## Directions for this task
Look for the word "dashed" in the material below. Copy each line that has it.

## Task material
============================================================
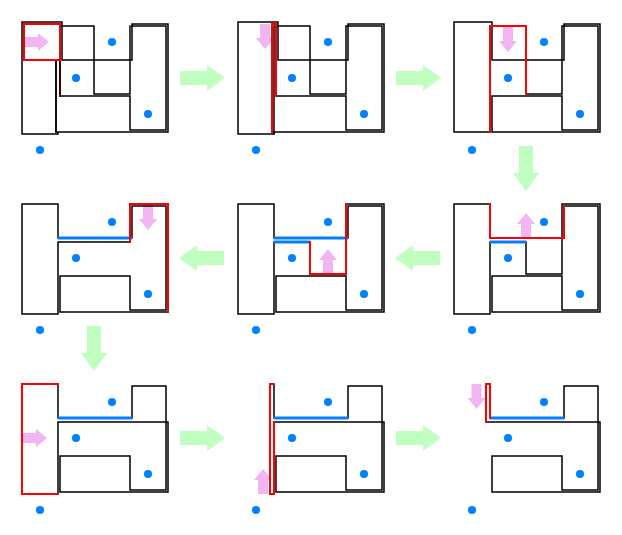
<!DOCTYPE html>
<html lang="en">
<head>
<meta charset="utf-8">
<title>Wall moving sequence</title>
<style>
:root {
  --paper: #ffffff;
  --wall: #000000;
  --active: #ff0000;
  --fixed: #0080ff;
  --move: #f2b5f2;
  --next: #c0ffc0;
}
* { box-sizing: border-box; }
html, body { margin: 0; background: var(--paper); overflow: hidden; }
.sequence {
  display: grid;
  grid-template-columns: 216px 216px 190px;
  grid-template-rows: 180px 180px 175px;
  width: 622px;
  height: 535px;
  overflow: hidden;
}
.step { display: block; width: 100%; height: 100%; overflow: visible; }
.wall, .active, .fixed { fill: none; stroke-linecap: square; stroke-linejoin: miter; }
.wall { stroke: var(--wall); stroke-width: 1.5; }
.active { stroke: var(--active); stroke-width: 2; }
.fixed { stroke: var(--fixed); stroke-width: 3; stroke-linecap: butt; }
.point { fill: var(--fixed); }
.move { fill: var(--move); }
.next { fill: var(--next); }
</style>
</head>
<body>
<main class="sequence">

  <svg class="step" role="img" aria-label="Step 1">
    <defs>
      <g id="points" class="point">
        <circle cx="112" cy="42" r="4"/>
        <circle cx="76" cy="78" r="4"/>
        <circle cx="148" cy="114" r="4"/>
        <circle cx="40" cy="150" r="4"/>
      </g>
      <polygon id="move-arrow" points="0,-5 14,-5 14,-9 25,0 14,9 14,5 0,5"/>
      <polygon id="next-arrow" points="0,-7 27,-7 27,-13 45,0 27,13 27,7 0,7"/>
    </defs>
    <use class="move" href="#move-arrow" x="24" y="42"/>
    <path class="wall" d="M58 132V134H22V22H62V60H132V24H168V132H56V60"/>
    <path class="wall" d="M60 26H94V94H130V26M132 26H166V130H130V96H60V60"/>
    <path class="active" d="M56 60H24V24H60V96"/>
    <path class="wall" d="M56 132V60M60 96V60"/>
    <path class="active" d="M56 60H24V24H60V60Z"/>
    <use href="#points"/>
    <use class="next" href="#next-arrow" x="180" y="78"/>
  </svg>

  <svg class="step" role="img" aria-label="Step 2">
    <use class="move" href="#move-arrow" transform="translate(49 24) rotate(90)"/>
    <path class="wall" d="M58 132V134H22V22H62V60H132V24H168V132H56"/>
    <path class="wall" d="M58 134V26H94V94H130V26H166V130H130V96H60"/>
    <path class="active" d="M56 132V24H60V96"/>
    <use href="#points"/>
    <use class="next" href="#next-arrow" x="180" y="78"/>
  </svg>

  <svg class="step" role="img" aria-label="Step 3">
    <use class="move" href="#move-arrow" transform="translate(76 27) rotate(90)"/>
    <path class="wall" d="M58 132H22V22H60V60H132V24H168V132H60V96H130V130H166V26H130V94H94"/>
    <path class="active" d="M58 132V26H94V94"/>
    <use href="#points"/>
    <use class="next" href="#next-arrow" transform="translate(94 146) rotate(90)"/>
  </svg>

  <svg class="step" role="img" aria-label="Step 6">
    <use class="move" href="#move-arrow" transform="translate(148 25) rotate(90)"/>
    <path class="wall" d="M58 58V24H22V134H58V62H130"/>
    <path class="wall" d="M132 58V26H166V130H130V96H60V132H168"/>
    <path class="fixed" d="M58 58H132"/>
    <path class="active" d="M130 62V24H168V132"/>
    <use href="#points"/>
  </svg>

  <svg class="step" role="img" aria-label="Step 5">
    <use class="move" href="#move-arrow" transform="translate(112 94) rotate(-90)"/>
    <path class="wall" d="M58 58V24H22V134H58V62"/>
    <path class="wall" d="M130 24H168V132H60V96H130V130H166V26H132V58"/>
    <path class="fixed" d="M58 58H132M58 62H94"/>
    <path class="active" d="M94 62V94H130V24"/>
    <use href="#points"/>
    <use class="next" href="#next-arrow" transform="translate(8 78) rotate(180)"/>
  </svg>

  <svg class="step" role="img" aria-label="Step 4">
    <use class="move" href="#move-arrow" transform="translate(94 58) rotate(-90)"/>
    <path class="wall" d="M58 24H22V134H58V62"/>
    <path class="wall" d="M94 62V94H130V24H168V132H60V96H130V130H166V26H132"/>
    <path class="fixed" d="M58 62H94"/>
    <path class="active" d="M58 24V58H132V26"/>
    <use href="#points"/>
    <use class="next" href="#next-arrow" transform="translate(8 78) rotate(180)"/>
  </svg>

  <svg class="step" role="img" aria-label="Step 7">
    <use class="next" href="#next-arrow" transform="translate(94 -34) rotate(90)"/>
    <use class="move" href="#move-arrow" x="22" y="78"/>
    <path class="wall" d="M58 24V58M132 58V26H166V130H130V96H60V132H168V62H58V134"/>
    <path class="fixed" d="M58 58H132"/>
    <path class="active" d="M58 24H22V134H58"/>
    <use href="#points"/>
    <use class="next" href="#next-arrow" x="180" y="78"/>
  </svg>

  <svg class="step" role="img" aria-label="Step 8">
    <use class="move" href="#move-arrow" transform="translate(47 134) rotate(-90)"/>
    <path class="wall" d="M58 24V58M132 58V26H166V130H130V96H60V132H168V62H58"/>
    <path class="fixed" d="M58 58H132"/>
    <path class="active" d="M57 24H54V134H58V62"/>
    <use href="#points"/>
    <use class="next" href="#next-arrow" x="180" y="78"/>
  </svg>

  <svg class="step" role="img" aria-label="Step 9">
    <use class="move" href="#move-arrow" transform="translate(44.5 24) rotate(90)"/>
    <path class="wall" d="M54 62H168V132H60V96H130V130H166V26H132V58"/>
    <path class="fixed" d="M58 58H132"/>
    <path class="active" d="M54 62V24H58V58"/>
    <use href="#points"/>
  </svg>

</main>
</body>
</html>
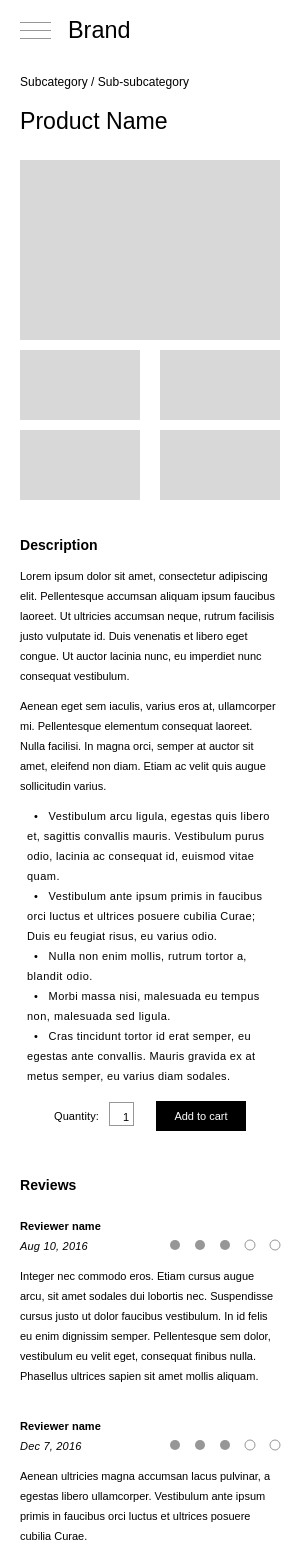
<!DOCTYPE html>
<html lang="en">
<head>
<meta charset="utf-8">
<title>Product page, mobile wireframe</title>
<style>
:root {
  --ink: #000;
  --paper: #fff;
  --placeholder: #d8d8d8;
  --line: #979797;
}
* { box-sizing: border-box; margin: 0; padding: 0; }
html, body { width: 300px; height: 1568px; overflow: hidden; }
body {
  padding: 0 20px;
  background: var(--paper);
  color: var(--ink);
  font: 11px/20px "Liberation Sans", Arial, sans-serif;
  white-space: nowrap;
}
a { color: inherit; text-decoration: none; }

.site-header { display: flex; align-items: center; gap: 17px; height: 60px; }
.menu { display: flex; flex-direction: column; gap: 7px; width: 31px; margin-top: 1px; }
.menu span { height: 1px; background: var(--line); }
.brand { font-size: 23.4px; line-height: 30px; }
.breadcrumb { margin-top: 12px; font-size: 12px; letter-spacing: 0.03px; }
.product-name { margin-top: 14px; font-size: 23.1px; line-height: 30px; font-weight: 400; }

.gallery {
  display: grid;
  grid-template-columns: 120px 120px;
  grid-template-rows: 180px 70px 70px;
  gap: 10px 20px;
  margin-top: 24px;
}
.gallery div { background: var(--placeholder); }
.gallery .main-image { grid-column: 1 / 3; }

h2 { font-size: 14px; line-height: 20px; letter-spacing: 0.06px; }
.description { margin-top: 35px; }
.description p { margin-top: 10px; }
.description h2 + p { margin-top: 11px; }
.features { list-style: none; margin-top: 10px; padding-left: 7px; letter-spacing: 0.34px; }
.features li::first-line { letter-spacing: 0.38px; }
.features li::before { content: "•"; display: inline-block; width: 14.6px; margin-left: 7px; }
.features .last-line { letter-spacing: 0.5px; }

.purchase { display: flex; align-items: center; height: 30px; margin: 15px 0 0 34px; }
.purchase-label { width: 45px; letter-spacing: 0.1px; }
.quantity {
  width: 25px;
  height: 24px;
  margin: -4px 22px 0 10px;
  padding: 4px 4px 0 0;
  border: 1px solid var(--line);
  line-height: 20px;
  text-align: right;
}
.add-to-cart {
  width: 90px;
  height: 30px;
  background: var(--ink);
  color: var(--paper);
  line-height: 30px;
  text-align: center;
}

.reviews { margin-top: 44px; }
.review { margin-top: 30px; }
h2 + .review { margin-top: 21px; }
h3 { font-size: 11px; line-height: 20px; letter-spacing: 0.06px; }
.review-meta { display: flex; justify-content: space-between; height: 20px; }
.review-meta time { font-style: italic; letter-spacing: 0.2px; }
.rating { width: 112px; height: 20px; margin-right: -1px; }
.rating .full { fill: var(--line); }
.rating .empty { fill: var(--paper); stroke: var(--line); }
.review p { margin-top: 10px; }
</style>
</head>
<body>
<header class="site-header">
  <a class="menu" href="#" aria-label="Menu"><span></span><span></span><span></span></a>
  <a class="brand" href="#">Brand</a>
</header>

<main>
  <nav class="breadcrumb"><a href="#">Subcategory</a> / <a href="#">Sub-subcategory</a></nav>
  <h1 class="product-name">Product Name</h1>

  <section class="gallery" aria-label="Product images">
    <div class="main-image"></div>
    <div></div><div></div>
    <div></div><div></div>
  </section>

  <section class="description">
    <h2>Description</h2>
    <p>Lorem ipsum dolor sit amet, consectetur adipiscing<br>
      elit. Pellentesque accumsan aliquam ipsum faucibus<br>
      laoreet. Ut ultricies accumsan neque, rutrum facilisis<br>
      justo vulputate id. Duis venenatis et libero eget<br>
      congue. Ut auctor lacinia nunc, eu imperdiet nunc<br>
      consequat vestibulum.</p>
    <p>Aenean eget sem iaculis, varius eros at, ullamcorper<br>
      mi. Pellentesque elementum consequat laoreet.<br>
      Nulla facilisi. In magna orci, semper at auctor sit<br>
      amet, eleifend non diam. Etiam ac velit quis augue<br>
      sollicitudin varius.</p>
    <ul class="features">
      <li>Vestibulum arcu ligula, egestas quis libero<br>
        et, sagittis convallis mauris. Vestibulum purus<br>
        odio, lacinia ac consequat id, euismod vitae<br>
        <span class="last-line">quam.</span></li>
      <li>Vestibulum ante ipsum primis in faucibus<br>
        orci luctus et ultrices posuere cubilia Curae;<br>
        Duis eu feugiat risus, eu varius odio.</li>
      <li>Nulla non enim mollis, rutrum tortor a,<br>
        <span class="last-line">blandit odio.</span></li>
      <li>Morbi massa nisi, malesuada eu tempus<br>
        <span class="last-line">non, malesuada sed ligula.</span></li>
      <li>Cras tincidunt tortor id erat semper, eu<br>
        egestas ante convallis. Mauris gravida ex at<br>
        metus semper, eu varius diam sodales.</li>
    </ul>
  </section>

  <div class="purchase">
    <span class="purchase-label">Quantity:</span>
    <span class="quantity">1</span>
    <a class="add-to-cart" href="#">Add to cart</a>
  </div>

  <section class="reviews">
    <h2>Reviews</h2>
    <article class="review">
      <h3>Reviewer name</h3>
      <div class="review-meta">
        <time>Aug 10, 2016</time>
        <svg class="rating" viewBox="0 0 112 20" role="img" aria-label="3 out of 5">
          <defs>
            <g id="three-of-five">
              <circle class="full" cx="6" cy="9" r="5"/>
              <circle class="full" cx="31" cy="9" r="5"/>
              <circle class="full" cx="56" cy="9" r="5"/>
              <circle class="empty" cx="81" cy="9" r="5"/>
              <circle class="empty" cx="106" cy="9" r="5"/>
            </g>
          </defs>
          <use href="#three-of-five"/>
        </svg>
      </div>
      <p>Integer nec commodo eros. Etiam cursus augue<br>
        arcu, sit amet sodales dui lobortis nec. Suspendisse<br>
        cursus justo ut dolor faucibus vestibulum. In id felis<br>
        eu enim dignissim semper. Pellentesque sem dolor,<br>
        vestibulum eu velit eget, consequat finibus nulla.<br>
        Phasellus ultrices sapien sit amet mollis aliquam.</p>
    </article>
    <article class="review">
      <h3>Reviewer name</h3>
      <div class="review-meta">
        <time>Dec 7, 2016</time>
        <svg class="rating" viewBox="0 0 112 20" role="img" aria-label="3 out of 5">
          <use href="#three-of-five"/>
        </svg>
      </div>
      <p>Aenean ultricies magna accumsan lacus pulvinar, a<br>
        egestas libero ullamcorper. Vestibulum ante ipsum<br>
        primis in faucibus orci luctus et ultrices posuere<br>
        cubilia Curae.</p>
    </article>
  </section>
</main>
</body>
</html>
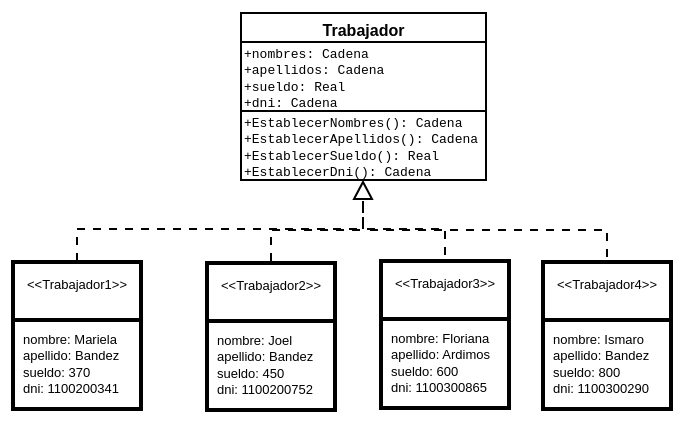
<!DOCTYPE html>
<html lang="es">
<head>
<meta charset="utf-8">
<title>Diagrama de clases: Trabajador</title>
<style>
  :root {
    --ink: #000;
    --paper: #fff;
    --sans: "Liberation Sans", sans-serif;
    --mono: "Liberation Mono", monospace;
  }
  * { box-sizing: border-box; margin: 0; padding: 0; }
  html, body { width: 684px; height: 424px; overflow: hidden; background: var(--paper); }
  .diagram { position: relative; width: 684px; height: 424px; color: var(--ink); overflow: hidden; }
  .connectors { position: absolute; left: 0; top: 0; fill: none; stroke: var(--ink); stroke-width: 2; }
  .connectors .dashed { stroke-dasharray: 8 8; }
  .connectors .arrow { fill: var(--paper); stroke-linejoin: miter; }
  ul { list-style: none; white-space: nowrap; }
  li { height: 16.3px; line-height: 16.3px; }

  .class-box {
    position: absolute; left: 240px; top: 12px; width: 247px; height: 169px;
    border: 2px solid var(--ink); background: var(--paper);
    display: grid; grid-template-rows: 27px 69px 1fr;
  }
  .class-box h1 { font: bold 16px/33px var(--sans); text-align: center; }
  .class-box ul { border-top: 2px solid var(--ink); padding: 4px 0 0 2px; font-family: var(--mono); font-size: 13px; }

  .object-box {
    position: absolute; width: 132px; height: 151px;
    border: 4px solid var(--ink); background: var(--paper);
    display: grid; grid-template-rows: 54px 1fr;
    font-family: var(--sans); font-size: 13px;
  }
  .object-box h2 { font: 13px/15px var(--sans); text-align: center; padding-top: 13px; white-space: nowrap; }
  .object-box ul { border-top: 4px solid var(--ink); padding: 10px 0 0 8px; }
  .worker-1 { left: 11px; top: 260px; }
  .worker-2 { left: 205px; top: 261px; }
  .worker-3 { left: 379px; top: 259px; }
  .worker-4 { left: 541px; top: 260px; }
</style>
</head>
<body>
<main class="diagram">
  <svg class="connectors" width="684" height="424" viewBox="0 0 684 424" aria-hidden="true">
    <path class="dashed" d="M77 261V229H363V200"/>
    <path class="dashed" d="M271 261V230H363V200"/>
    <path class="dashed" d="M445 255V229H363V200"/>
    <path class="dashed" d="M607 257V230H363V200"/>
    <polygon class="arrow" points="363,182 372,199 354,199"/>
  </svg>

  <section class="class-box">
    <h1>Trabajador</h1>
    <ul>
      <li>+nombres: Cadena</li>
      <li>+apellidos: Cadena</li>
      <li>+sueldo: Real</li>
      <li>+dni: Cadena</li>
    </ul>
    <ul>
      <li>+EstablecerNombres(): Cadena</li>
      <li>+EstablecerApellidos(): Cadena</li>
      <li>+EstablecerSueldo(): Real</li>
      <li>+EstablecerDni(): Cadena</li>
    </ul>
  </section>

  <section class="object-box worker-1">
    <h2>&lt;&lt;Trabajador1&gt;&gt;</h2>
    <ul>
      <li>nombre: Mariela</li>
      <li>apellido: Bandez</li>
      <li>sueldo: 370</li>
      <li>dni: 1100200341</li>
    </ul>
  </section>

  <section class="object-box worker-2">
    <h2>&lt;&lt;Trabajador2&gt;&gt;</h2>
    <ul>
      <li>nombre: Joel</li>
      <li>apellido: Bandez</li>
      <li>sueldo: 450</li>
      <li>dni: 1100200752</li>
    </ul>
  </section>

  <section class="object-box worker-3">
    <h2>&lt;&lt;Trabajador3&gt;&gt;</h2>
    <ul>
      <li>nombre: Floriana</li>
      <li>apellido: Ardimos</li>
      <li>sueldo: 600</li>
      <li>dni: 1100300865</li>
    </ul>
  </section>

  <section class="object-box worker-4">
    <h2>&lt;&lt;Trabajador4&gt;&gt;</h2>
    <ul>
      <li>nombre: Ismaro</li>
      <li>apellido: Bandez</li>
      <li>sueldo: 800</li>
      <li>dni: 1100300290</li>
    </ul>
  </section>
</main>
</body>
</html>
============================================================
## Solution to the exercise
  .connectors .dashed { stroke-dasharray: 8 8; }
    <path class="dashed" d="M77 261V229H363V200"/>
    <path class="dashed" d="M271 261V230H363V200"/>
    <path class="dashed" d="M445 255V229H363V200"/>
    <path class="dashed" d="M607 257V230H363V200"/>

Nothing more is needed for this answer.